---------- Records

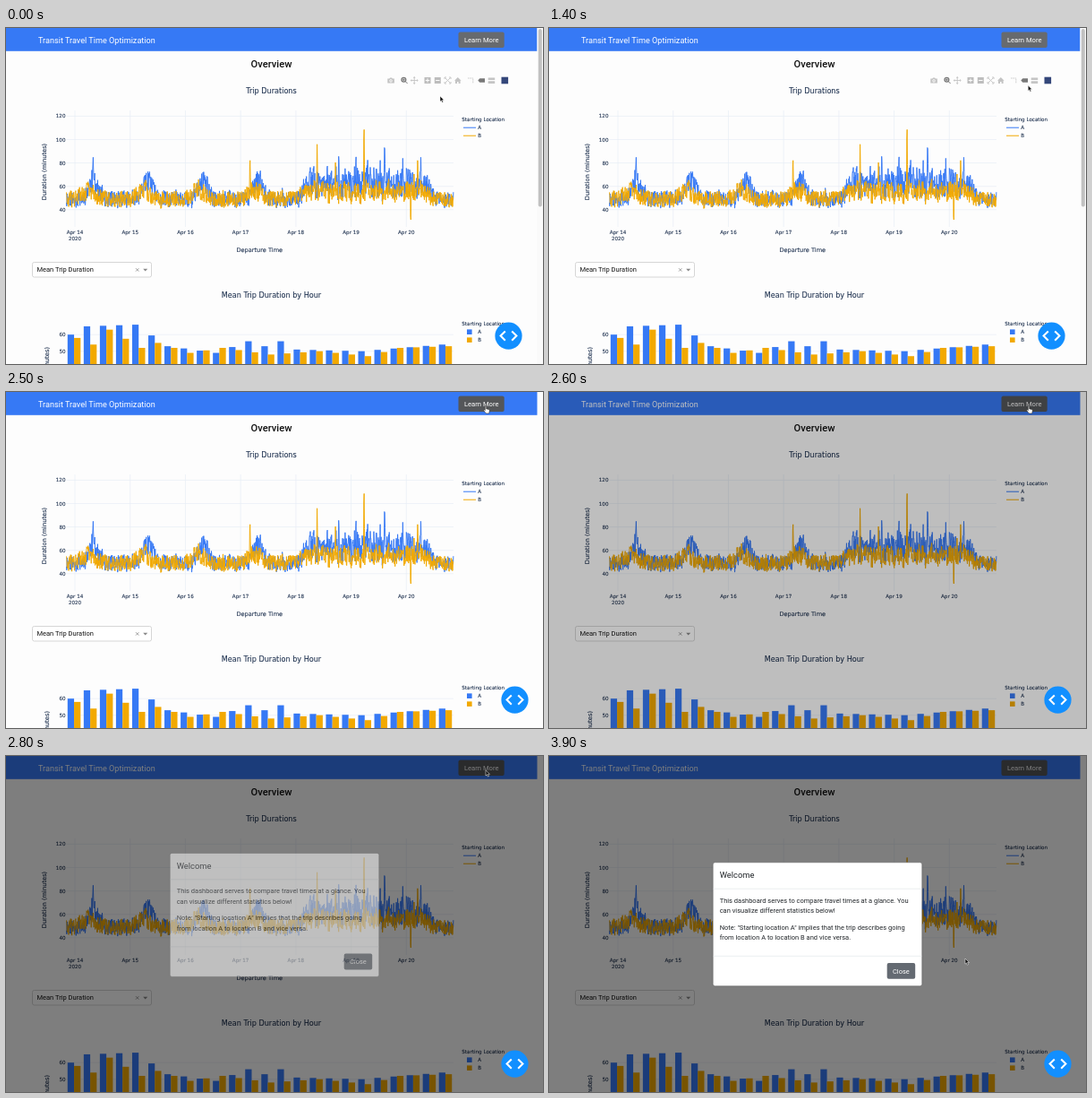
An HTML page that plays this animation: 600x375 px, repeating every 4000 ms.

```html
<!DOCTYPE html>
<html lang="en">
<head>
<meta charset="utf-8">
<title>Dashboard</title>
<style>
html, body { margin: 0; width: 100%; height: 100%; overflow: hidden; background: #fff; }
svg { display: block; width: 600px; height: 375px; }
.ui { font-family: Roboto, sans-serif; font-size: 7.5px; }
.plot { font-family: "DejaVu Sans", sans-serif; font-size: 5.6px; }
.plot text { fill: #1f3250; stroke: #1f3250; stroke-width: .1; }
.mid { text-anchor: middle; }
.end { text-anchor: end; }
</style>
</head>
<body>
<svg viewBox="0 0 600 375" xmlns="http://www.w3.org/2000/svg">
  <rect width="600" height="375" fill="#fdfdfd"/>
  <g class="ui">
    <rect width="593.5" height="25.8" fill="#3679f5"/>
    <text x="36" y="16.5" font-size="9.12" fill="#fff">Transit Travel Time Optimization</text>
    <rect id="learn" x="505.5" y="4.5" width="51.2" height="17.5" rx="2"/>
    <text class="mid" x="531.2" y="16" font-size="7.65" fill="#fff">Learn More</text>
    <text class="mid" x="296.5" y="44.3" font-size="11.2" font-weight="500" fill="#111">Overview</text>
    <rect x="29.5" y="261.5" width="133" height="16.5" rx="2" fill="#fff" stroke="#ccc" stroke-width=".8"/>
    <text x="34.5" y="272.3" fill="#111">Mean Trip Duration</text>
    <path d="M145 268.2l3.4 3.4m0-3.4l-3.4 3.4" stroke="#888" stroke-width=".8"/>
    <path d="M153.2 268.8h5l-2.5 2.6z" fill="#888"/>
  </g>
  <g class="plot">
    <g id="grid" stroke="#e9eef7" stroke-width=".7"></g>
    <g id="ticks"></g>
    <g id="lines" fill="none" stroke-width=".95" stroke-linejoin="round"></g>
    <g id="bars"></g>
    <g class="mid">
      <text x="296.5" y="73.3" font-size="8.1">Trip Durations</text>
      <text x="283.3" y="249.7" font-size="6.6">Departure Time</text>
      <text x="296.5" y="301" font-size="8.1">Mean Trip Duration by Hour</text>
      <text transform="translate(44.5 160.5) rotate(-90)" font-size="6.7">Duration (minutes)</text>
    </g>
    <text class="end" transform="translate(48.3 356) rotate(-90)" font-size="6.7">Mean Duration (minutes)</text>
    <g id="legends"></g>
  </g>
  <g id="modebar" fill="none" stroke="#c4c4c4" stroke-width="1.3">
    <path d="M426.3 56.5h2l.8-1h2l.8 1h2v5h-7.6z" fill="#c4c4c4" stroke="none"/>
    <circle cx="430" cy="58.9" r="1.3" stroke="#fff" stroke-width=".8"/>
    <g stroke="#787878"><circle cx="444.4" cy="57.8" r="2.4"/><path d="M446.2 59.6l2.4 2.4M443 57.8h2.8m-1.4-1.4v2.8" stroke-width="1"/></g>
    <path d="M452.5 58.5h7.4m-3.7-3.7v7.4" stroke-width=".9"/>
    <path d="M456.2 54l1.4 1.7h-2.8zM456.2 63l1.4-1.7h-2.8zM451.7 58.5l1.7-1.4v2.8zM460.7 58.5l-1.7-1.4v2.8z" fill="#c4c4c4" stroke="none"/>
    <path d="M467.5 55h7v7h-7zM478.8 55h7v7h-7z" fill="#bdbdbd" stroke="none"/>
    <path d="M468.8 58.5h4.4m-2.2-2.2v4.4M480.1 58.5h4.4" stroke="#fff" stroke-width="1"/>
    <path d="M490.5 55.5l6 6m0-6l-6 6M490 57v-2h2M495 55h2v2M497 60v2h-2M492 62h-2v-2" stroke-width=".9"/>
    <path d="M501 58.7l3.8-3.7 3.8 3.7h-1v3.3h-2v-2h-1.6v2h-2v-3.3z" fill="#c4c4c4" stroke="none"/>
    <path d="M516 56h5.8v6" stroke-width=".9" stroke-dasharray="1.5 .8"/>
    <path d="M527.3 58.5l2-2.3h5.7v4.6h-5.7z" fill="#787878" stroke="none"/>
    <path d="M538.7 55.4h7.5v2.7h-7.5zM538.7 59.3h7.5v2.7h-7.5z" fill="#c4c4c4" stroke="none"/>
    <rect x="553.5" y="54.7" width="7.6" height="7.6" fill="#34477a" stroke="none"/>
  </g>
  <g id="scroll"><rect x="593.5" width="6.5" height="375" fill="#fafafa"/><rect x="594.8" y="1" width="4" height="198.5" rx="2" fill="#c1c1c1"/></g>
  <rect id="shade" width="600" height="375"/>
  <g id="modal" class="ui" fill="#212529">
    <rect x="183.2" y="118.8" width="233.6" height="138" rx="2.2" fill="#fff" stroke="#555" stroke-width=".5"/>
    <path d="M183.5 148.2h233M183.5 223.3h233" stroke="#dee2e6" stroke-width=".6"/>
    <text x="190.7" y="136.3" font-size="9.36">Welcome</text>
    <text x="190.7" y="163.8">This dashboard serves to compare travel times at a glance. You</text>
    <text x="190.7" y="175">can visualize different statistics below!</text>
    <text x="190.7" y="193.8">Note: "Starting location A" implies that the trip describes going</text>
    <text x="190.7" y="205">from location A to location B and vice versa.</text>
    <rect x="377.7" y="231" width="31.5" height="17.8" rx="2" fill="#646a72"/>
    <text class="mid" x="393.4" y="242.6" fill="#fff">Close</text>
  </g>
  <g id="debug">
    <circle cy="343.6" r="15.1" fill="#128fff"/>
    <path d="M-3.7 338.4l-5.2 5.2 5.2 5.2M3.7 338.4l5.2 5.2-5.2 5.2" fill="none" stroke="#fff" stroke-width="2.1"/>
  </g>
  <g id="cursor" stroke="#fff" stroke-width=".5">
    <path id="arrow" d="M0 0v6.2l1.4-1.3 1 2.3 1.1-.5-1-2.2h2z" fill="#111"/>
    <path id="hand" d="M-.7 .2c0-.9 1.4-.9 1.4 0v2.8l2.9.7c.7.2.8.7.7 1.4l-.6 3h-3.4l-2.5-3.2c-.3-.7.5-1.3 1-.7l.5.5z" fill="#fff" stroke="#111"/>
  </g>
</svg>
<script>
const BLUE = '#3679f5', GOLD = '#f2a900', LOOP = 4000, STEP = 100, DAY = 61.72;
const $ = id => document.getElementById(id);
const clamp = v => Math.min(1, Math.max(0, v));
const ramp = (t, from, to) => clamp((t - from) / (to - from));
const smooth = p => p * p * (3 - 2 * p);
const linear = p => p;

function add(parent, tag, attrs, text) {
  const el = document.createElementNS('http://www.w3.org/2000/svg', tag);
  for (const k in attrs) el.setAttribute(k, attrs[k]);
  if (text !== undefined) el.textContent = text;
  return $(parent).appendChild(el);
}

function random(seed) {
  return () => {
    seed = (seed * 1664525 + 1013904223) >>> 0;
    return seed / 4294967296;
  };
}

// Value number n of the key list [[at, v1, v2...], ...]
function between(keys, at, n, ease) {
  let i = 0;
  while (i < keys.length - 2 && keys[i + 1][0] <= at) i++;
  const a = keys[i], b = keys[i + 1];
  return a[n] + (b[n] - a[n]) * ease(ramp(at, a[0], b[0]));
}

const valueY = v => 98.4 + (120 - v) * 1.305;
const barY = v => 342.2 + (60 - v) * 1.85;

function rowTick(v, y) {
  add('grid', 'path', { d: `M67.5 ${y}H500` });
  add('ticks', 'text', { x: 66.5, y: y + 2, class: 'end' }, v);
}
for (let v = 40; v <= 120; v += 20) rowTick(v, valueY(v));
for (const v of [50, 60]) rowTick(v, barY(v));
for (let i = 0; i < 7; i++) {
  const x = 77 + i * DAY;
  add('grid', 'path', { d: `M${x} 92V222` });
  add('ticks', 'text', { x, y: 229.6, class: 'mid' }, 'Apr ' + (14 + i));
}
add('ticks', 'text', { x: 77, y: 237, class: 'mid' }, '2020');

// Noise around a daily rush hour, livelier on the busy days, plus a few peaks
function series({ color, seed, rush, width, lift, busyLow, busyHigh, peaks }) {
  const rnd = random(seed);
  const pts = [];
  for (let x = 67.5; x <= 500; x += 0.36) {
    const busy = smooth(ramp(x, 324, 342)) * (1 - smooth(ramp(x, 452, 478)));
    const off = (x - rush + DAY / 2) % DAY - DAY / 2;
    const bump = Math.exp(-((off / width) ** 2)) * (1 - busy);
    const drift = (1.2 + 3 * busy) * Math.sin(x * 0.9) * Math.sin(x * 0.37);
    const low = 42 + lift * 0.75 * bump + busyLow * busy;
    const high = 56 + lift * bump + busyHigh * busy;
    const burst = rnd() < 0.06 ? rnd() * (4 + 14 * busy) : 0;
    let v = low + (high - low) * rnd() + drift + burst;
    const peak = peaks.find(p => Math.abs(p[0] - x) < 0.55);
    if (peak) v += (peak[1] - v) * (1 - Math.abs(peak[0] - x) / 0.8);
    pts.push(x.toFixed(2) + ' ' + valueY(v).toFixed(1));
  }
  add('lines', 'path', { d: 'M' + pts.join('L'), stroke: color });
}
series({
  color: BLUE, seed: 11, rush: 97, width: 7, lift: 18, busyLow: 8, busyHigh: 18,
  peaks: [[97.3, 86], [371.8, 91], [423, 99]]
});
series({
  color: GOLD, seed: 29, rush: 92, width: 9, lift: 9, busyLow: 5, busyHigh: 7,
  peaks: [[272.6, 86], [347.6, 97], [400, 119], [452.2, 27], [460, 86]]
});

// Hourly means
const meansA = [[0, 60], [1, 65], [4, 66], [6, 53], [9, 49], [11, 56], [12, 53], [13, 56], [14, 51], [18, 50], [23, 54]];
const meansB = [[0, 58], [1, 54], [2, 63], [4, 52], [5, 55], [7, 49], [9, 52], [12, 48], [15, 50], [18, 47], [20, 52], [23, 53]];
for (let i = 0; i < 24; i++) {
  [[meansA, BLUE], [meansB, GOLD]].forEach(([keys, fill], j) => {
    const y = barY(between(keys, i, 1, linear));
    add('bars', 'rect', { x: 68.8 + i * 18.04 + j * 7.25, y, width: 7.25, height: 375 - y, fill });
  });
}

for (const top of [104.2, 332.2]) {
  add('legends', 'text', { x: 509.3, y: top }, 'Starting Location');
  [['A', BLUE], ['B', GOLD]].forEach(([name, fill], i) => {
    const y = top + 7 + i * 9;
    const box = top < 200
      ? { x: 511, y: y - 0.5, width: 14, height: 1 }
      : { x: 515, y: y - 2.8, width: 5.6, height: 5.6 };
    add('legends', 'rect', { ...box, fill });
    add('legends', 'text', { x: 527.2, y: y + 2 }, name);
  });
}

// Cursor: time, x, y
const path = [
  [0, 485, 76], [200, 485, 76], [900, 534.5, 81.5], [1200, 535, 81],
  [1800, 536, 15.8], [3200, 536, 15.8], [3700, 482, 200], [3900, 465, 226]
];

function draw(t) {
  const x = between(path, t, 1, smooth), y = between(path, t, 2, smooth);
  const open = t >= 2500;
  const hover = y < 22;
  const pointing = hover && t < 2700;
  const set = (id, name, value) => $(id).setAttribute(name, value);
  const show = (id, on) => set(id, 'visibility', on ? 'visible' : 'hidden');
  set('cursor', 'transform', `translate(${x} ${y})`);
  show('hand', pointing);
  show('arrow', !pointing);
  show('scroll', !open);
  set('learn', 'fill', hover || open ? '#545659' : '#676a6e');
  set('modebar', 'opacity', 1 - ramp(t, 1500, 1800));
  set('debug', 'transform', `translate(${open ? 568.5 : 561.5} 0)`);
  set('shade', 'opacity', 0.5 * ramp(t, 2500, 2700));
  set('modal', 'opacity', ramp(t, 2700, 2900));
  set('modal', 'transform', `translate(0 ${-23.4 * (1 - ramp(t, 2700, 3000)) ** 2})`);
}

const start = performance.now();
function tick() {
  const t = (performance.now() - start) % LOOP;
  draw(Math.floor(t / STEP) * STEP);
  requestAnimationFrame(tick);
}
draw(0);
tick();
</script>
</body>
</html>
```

--------------------

◆ Exercise:
Look through the entries above. Copy each line in which the string "lift" occurs.

◆ Completed task:
function series({ color, seed, rush, width, lift, busyLow, busyHigh, peaks }) {
    const low = 42 + lift * 0.75 * bump + busyLow * busy;
    const high = 56 + lift * bump + busyHigh * busy;
  color: BLUE, seed: 11, rush: 97, width: 7, lift: 18, busyLow: 8, busyHigh: 18,
  color: GOLD, seed: 29, rush: 92, width: 9, lift: 9, busyLow: 5, busyHigh: 7,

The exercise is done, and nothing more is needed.